Summarizing these observations, we conclude that collagen III, not I, is actively involved in branching of the epithelium. It is also worthy of mention that the presence of collagen III at the interfaces of 12-day glands appeared to be restricted to indented areas between neighbouring epithelial cells of the lobules without clefts (Fig. 2B,C). The scanning electron microscopic studies revealed the presence of collagen-like fibrils between epithelial cells at the tip of the 12-day lobule (see figs 3, 4 in Nakanishi et al. 1986c). The reason for the collagen III accumulation at the epithelial-mesenchymal interfaces is unknown, but may partly be ascribed to the restricted existence of some receptor for collagen III at the basal epithelial surface. One of the possible candidates is cell surface heparan sulphate proteoglycan which has been shown to bind to native fibrillar collagens including collagen III (Koda et al. 1985). There is another possibility that traction forces exerted by the mesenchyme through collagen fibrils (probably type III) may press over the lobular surface randomly, eventually resulting in their discontinuous localization at the interfaces. It is also possible that specific cells apposed to the epithelial surfaces synthesize and secrete collagen III preferentially. We have no evidence which mechanism works for the patchy distribution of collagen III. However, it should be stressed that the basal surfaces of the collagenase-treated glands became smooth, and no specific localization of collagen III was observed (Fig. 5E).
The change in distribution of collagen III, from even to uneven, could be crucial for cleft initiation. One possible explanation is the change of the activity and the location of the interstitial collagenase(s) in the gland. Additionally, we have recently identified a characteristic cell movement of submandibular mesenchyme, in which cells with branch-inducing activity move around in groups (Nogawa & Nakanishi, 1987). Assuming that mesenchymal cells have some, as yet unknown, receptor for collagen III, such cell movement might concentrate collagen fibrils into bundles and also change their distribution. In these respects, studies on the metabolism of collagen III and its interaction with the epithelium and the mesenchyme could be an essential prerequisite for understanding the mechanism of epithelial shape change.

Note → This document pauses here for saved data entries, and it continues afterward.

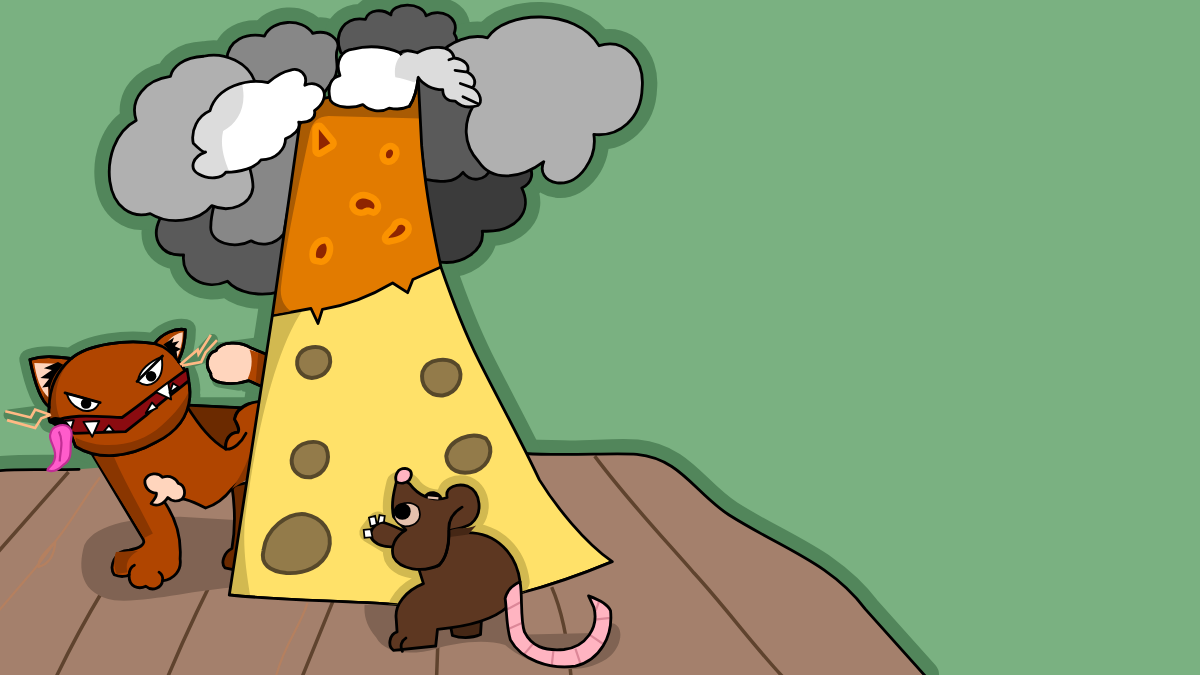
<!DOCTYPE html>
<html lang="en">
<head>
<meta charset="utf-8">
<title>Cheese Volcano</title>
<style>
:root{
  --wall:#7ab181; --halo:#52865b; --ink:#000;
  --floor:#a4806c; --plank:#5f432e; --grain:#b97f5c; --floor-shade:#806353;
  --smoke-white:#fff; --smoke-pale:#dcdcdc; --smoke-light:#b0b0b0; --smoke-mid:#878787; --smoke-dark:#5a5a5a; --smoke-black:#3b3b3b;
  --lava:#e27b00; --lava-dark:#a95b03; --lava-rim:#fb9200; --lava-pit:#8f2500;
  --cheese:#ffe169; --cheese-shade:#d2b950; --hole:#937b4a; --hole-rim:#57482a;
  --cat:#b04500; --cat-dark:#6b2a00; --cat-shade:#8a3600; --cream:#ffd5bd; --whisker:#ffb984; --mouth:#8b0b10; --tongue:#ff5ccb; --tongue-dark:#c12e94;
  --mouse:#5d3721; --mouse-dark:#452715; --pink:#ffb4c1; --pink-dark:#dc8798; --eye-pale:#e5c1ad;
}
*{margin:0;padding:0;box-sizing:border-box}
html,body{width:1200px;height:675px;overflow:hidden;background:var(--wall)}
.scene{display:block;width:1200px;height:675px}
.halo{fill:var(--halo);stroke:var(--halo);stroke-width:34;stroke-linejoin:round}
.ink{stroke:var(--ink);stroke-width:3.2;stroke-linejoin:round;stroke-linecap:round}
.line{fill:none;stroke:var(--ink);stroke-width:3.2;stroke-linecap:round;stroke-linejoin:round}
.planks{fill:none;stroke:var(--plank);stroke-width:4}
.grain{fill:none;stroke:var(--grain);stroke-width:2.5;opacity:.8}
.floor-shade{fill:var(--floor-shade)}
.white{fill:var(--smoke-white)}.pale{fill:var(--smoke-pale)}.light{fill:var(--smoke-light)}
.mid{fill:var(--smoke-mid)}.dark{fill:var(--smoke-dark)}.black{fill:var(--smoke-black)}
.lava{fill:var(--lava)}.lava-dark{fill:var(--lava-dark)}
.pits path{fill:var(--lava-pit);stroke:var(--lava-rim);stroke-width:15;stroke-linejoin:round;paint-order:stroke}
.cheese{fill:var(--cheese)}.cheese-shade{fill:var(--cheese-shade)}
.holes path{fill:var(--hole);stroke:var(--hole-rim);stroke-width:4.5}
.cat{fill:var(--cat)}.cat-dark{fill:var(--cat-dark)}.cat-shade{fill:var(--cat-shade)}.cream{fill:var(--cream)}
.whiskers{fill:none;stroke:var(--whisker);stroke-width:3;stroke-linejoin:miter}
.mouth{fill:var(--mouth)}.tongue{fill:var(--tongue);stroke:var(--tongue-dark);stroke-width:2.5;stroke-linejoin:round}
.mouse{fill:var(--mouse)}.mouse-dark{fill:var(--mouse-dark)}.pink{fill:var(--pink)}
.rings{fill:none;stroke:var(--pink-dark);stroke-width:2.5}
.mouse-glow{fill:var(--cheese-shade);stroke:var(--cheese-shade);stroke-width:22;stroke-linejoin:round}
</style>
</head>
<body>
<svg class="scene" viewBox="0 0 1366 768" preserveAspectRatio="none" role="img" aria-label="A cat lurks behind a smoking cheese volcano while a mouse gazes up at it">
<defs>
  <path id="floor-shape" d="M-10 537C15 533 45 535 90 534L300 517H600L640 518C670 519 700 515 725 517C775 522 790 560 830 586C890 624 945 640 985 693L1052 768V790H-10Z"/>
  <path id="smoke-left-low" d="M182 249C171 272 184 292 209 290C206 317 234 331 259 320C270 333 295 338 318 332L330 240L240 230Z"/>
  <path id="smoke-left-mid" d="M258 68C260 45 280 37 301 41C310 22 344 20 356 38C374 33 388 45 384 56C380 66 388 76 380 90L345 140L323 266C312 280 296 280 286 274C268 284 238 277 240 257C240 248 242 240 244 232L250 100Z"/>
  <path id="smoke-left-light" d="M291 96C284 70 254 59 232 64C208 65 196 77 194 87C166 91 147 112 155 137C130 150 122 182 125 206C129 236 150 249 171 243C192 256 226 253 241 234C262 243 286 233 288 213C288 204 286 198 284 190Z"/>
  <path id="smoke-right-black" d="M480 200L600 185C609 196 606 208 594 214C607 240 588 265 549 263C552 285 526 302 500 298Z"/>
  <path id="smoke-right-dark" d="M388 60C379 37 393 18 416 22C420 10 436 10 445 17C445 3 481 1 485 18C502 8 524 20 517 38C522 45 520 52 517 58L560 190C552 208 535 207 527 196C515 211 497 206 484 204L470 90Z"/>
  <path id="smoke-right-light" d="M500 62C512 47 536 38 555 43C575 12 655 8 682 52C711 43 734 68 731 100C730 135 705 156 676 153C680 179 660 211 634 208C620 206 614 195 619 184C590 206 559 205 545 184C526 164 528 138 539 120Z"/>
  <path id="puff-left" d="M368 114C373 102 361 91 347 97C351 85 341 76 330 80C319 82 311 89 305 94C282 89 247 98 239 126C225 132 217 148 220 163C228 171 232 174 234 173C219 178 215 192 226 198C238 205 253 203 257 196C273 196 291 191 297 182C315 182 325 169 325 158C338 152 342 145 340 139C352 140 360 135 358 126C362 123 366 120 368 114Z"/>
  <path id="cone" d="M341 142L310 359L261 677C330 684 390 683 452 688L592 675C630 665 668 651 697 639C665 617 632 575 614 546C592 499 568 456 545 410C527 374 513 336 502 304C492 258 484 215 480 166L476 88L360 114Z"/>
  <path id="cat-head" d="M34 409C50 404 65 406 81 408C101 391 145 386 176 391C184 380 199 373 211 375C211 389 208 401 203 411C214 423 217 437 216 452C214 475 200 492 178 503C146 521 112 524 86 508L78 487L57 480C54 473 56 468 56 463C45 455 38 429 34 409Z"/>
  <path id="cat-body" d="M105 517L162 612C168 620 157 624 147 626C130 626 124 645 130 654C137 657 144 656 147 654C146 668 158 671 166 667C174 674 184 668 185 661C198 659 207 649 205 636C207 609 199 587 185 568C203 563 219 570 234 578C248 574 257 565 264 556L300 520V465L272 464L215 461Z"/>
  <path id="cat-arm" d="M310 445L283 433C262 440 238 436 240 425C232 415 237 401 246 399C251 388 274 388 286 396L310 406Z"/>
  <path id="mouse-body" d="M476 645L482 664C462 672 449 688 451 704L452 719C443 722 441 735 448 740L496 735L498 716C530 713 562 705 578 690L592 662C588 630 565 606 532 606L510 600Z"/>
  <path id="mouse-head" d="M451 549C459 543 467 550 470 555C482 568 498 570 509 566C506 553 522 550 532 553C548 560 550 585 536 596C529 601 521 601 511 604C511 619 508 635 500 643C481 652 455 648 448 634C444 622 450 610 462 603L448 588C445 574 448 561 451 549Z"/>
  <path id="mouse-tail" d="M592 662C595 679 592 704 597 719C605 735 619 741 642 739C667 736 682 714 676 691L670 678C681 682 692 687 695 695C698 724 683 751 655 758C624 762 593 750 581 728C576 711 577 694 575 681C577 672 583 666 592 662Z"/>
  <path id="cat-fang" d="M0 0L18-1L10 17Z"/>
  <clipPath id="cone-clip"><use href="#cone"/></clipPath>
  <clipPath id="puff-clip"><use href="#puff-left"/></clipPath>
  <clipPath id="floor-clip"><use href="#floor-shape"/></clipPath>
  <clipPath id="head-clip"><use href="#cat-head"/></clipPath>
</defs>

<rect width="1366" height="768" fill="var(--wall)"/>

<g class="halo" id="wall-shadow">
  <use href="#floor-shape"/>
  <use href="#smoke-left-low"/><use href="#smoke-left-mid"/><use href="#smoke-left-light"/>
  <use href="#smoke-right-black"/><use href="#smoke-right-dark"/><use href="#smoke-right-light"/>
  <use href="#cone"/>
  <g stroke-width="24"><use href="#cat-head"/></g>
  <path stroke-width="18" d="M240 400L300 392V440L250 432ZM215 461H290V520H120Z"/>
  <path stroke-width="12" d="M10 472L55 478V466ZM218 412L242 386V404Z"/>
</g>
<path d="M228 446C244 448 260 450 276 446" fill="none" stroke="var(--wall)" stroke-width="4"/>

<g id="wooden-floor">
  <use href="#floor-shape" fill="var(--floor)"/>
  <g clip-path="url(#floor-clip)">
    <path class="planks" d="M78 537L-4 630M175 585C133 642 96 704 64 770M262 620C236 670 212 720 191 770M379 684L344 770M500 690L497 770M628 668C642 700 647 735 650 770M677 519C715 570 757 614 790 652C825 690 858 735 891 770"/>
    <path class="grain" d="M114 543C96 566 84 590 63 616C53 630 42 645 32 656L-4 698M63 616C49 630 43 637 44 645C55 642 62 632 63 616M350 686C341 715 324 732 314 770"/>
    <path class="floor-shade" d="M96 620C110 594 158 589 205 588L272 592V668C220 671 170 686 130 683C92 676 88 648 96 620Z"/>
    <path class="floor-shade" d="M415 688H452L520 700L590 690L600 722L690 720L697 709C711 712 708 734 695 746C668 770 612 765 575 734C552 726 515 732 497 738C468 746 438 744 428 725C418 713 414 702 415 688Z"/>
  </g>
  <path class="line" d="M-5 536C15 533 45 535 90 534M598 516C640 519 700 515 725 517C775 522 790 560 830 586C890 624 945 640 985 693L1054 770"/>
</g>

<g id="smoke" class="ink">
  <use href="#smoke-left-low" class="dark"/>
  <use href="#smoke-left-mid" class="mid"/>
  <use href="#smoke-left-light" class="light"/>
  <use href="#smoke-right-black" class="black"/>
  <use href="#smoke-right-dark" class="dark"/>
  <use href="#smoke-right-light" class="light"/>
</g>

<g id="cat">
  <path class="cat-dark ink" d="M264 553C268 580 268 602 264 624C255 628 251 641 256 646L275 650L300 545Z"/>
  <use href="#cat-arm" class="cream ink"/>
  <path class="cat" d="M284 398L310 406V443L282 431C287 420 288 408 284 398Z"/>
  <path class="cat-shade" d="M294 402L310 406V443L291 435Z"/>
  <use href="#cat-arm" fill="none" class="ink"/>
  <use href="#cat-body" class="cat ink"/>
  <path class="cat-shade" d="M107 519L164 612L174 607C158 575 140 545 128 516ZM132 628C128 640 131 649 133 653L145 651C142 640 148 632 157 627ZM264 556L290 540V500C284 520 276 540 264 556Z"/>
  <path class="cat-dark ink" d="M212 461L296 465V458C280 457 268 466 267 477C271 486 273 489 271 492C261 492 256 500 257 511C240 501 228 486 212 461Z"/>
  <path class="cat ink" d="M310 457C290 454 270 462 267 477C272 485 273 489 271 492C263 492 256 499 257 511C266 512 275 503 280 493"/>
  <path class="cream ink" d="M165 546C169 538 180 537 185 543C194 540 201 545 203 550C211 552 212 563 207 568C200 572 194 569 191 566C186 574 178 577 172 573C174 569 179 566 178 561C170 561 164 554 165 546Z"/>
  <path class="line" d="M147 654C147 649 149 645 153 643M185 661C186 656 184 653 181 651"/>
  <use href="#cat-head" class="cat ink"/>
  <g clip-path="url(#head-clip)">
    <path class="cat-shade" d="M50 480V430L82 408C62 430 60 455 68 476ZM86 498C120 514 160 506 184 484C200 470 212 455 217 440V480L170 525H90Z"/>
  </g>
  <use href="#cat-head" fill="none" class="ink"/>
  <path class="cream" d="M39 413L66 414C57 424 54 437 55 452C46 444 41 428 39 413ZM189 392C193 384 202 379 208 378C208 389 205 399 202 406Z"/>
  <path d="M66 412L50 419L59 421L46 430L56 431L48 441L55 440L56 448C57 433 64 423 72 415ZM186 392L198 384L196 390L204 388L199 394L206 397L201 400L202 407Z"/>
  <path class="line" d="M81 408C65 422 56 440 56 464M176 391C187 394 197 402 203 411"/>
  <path class="mouth ink" d="M61 480C80 470 112 474 139 475C163 458 187 438 213 420L215 433C198 447 180 460 166 473L143 491L85 493C77 491 68 486 61 480Z"/>
  <g fill="#fff" stroke="#000" stroke-width="2.2" stroke-linejoin="round">
    <use href="#cat-fang" transform="translate(95 480)"/>
    <use href="#cat-fang" transform="translate(177 446) rotate(-34)"/>
    <path d="M74 479L84 478L81 488ZM118 491L124 484L130 491ZM166 470L173 458L179 464ZM193 447L197 436L203 440Z"/>
    <path d="M76 448C88 450 102 455 113 458C109 468 98 470 90 465C82 461 78 455 76 448Z"/>
    <path d="M157 434C158 421 171 411 184 406C186 419 184 429 176 435C170 440 162 438 157 434Z"/>
  </g>
  <circle cx="98" cy="459" r="6"/><circle cx="172" cy="428" r="6"/>
  <path class="line" stroke-width="5" d="M74 447L114 458M156 434L185 405"/>
  <path d="M55 479C60 471 73 474 78 485L64 486Z"/>
  <path class="tongue" d="M65 485C75 481 84 486 81 499C79 511 84 521 72 529C66 535 59 537 54 535C55 530 60 531 62 523C66 511 56 504 57 495C58 489 61 486 65 485Z"/>
  <path d="M67 491C73 503 68 515 68 525" fill="none" stroke="var(--tongue-dark)" stroke-width="2.5"/>
  <path class="whiskers" d="M6 468L35 475L40 466L57 472M8 478L40 487L47 476L58 472M205 415L225 398L226 403L240 381M207 416L229 412L234 401L247 387"/>
</g>

<g id="cheese-volcano">
  <use href="#cone" class="cheese"/>
  <g clip-path="url(#cone-clip)">
    <path class="cheese-shade" d="M305 355L345 352C312 400 290 500 279 590C276 620 280 650 286 685H255Z"/>
    <path class="lava ink" d="M310 359L354 351L362 368L367 352C398 347 425 335 447 322L464 333L470 318L504 303L520 80H330Z"/>
    <path class="lava-dark" d="M330 80H490V135L374 132C362 133 356 138 353 150C338 220 325 280 320 325C318 340 324 349 331 354L308 358Z"/>
  </g>
  <use href="#cone" fill="none" class="ink"/>
  <g class="pits">
    <path d="M363 147L376 163L363 171Z"/>
    <path d="M440 173C444 167 449 171 447 176C445 182 437 182 440 173Z"/>
    <path d="M405 234C404 227 413 224 419 227C426 229 428 235 425 238C420 235 416 236 413 238C409 239 406 237 405 234Z"/>
    <path d="M442 271C445 265 450 265 453 257C457 254 463 257 461 262C457 269 448 270 442 271Z"/>
    <path d="M360 293C358 284 364 277 370 277C374 282 371 292 366 294Z"/>
  </g>
  <g class="holes">
    <path d="M339 407C344 393 366 391 374 402C380 416 371 429 355 430C342 429 336 418 339 407Z"/>
    <path d="M481 423C486 408 510 405 521 416C529 429 521 447 504 450C487 451 478 437 481 423Z"/>
    <path d="M333 518C338 502 363 498 371 509C377 523 371 539 354 543C338 544 329 532 333 518Z"/>
    <path d="M508 519C511 500 537 490 553 499C563 511 558 529 541 536C525 541 509 536 508 519Z"/>
    <path d="M300 626C303 602 327 583 347 585C367 589 380 605 374 626C367 645 347 653 326 652C307 650 296 642 300 626Z"/>
  </g>
</g>

<g id="crater-puffs">
  <use href="#puff-left" class="white"/>
  <path class="pale" clip-path="url(#puff-clip)" d="M210 90H274C283 118 272 140 254 149C250 165 255 185 266 205H210Z"/>
  <use href="#puff-left" fill="none" class="ink"/>
  <path class="white ink" d="M376 114C372 98 377 88 387 86C381 70 389 57 402 56C420 51 440 53 455 60L476 88C475 99 472 112 466 121C458 125 448 124 443 123C433 129 420 126 413 119C401 124 382 123 376 114Z"/>
  <path class="pale" d="M450 88C447 66 460 55 475 60C488 52 514 50 517 66C530 68 535 75 532 82C542 88 542 95 538 100C548 106 549 117 544 120C535 123 525 122 518 115C508 115 504 109 504 102C492 102 481 96 476 88L472 94C464 91 456 89 450 88Z"/>
  <path class="line" d="M455 60C462 56 468 58 475 60C488 52 514 50 517 66C530 68 535 75 532 82C542 88 542 95 538 100C548 106 549 117 544 120C535 123 525 122 518 115C508 115 504 109 504 102C492 102 481 96 476 88C475 99 472 112 466 121M517 66L511 68M532 82L518 80M538 100L524 95M544 118L527 110"/>
</g>

<g id="mouse">
  <g clip-path="url(#cone-clip)">
    <g class="mouse-glow"><use href="#mouse-body"/><use href="#mouse-head"/><path d="M420 606L430 593L450 605L440 618Z"/></g>
    <path class="line" d="M261 677C330 684 390 683 452 688M592 675C630 665 668 651 697 639"/>
  </g>
  <path class="mouse-dark ink" d="M513 713L548 706L547 722C536 727 523 726 515 723Z"/>
  <use href="#mouse-body" class="mouse ink"/>
  <path class="mouse ink" d="M449 622C438 623 427 620 422 611C421 602 426 597 434 594C442 595 450 600 460 604"/>
  <g fill="#fff" stroke="#000" stroke-width="2">
    <path d="M414 603L422 602L424 611L415 612ZM420 589L427 587L429 597L422 599ZM432 586L438 587L437 594L430 596Z"/>
  </g>
  <use href="#mouse-head" class="mouse ink"/>
  <path class="mouse-dark" d="M511 604C521 599 531 603 542 598L533 608L512 611Z"/>
  <path class="line" d="M511 604C510 592 516 583 526 577M511 604C512 622 507 638 498 644M458 741C455 735 457 729 462 726"/>
  <path d="M482 565C487 556 500 557 504 567Z"/>
  <path d="M487 566L499 567" stroke="var(--eye-pale)" stroke-width="2.5"/>
  <path d="M449 582C452 571 468 569 476 577C482 590 474 599 461 599C452 597 447 590 449 582Z" fill="var(--eye-pale)" stroke="#000" stroke-width="2"/>
  <circle cx="458" cy="582" r="9.5"/>
  <path class="pink ink" d="M451 548C449 540 453 533 461 533C469 534 470 540 466 546C462 550 456 551 451 548Z"/>
  <use href="#mouse-tail" class="pink"/>
  <path class="rings" d="M576 694L593 685M578 716L596 708M597 744L608 731M628 758L630 740M661 756L655 738M687 733L671 722M695 703L677 705M682 684L678 695"/>
  <use href="#mouse-tail" fill="none" class="ink"/>
</g>
</svg>
</body>
</html>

There is good evidence that collagen III is abundant in embryonic tissues (Furthmayr & von der Mark, 1982). Collagens I and III were once considered to codistribute in connective tissues, but recent studies have shown that both collagen types are expressed separately during avian neural crest development (Duband & Thiery, 1987) and during morphogenesis of fetal rat testis and ovary (Paranko, 1987). However, no definite biological function has yet been established. This study provides an important clue concerning one role of collagen III in epithelial-mesenchymal interactions during organogenesis.
We thank Mr M. Yoneda and Dr K. Kimata for the anticollagen I antibody. Y.N. wishes to express his thanks to Dr S. Suzuki for the critical discussion. This work was partly supported by grants to Y.N. from the Ministry of Education, Science and Culture of Japan (No. 61540518 and 62540544) and a grant from The Mitsubishi Foundation.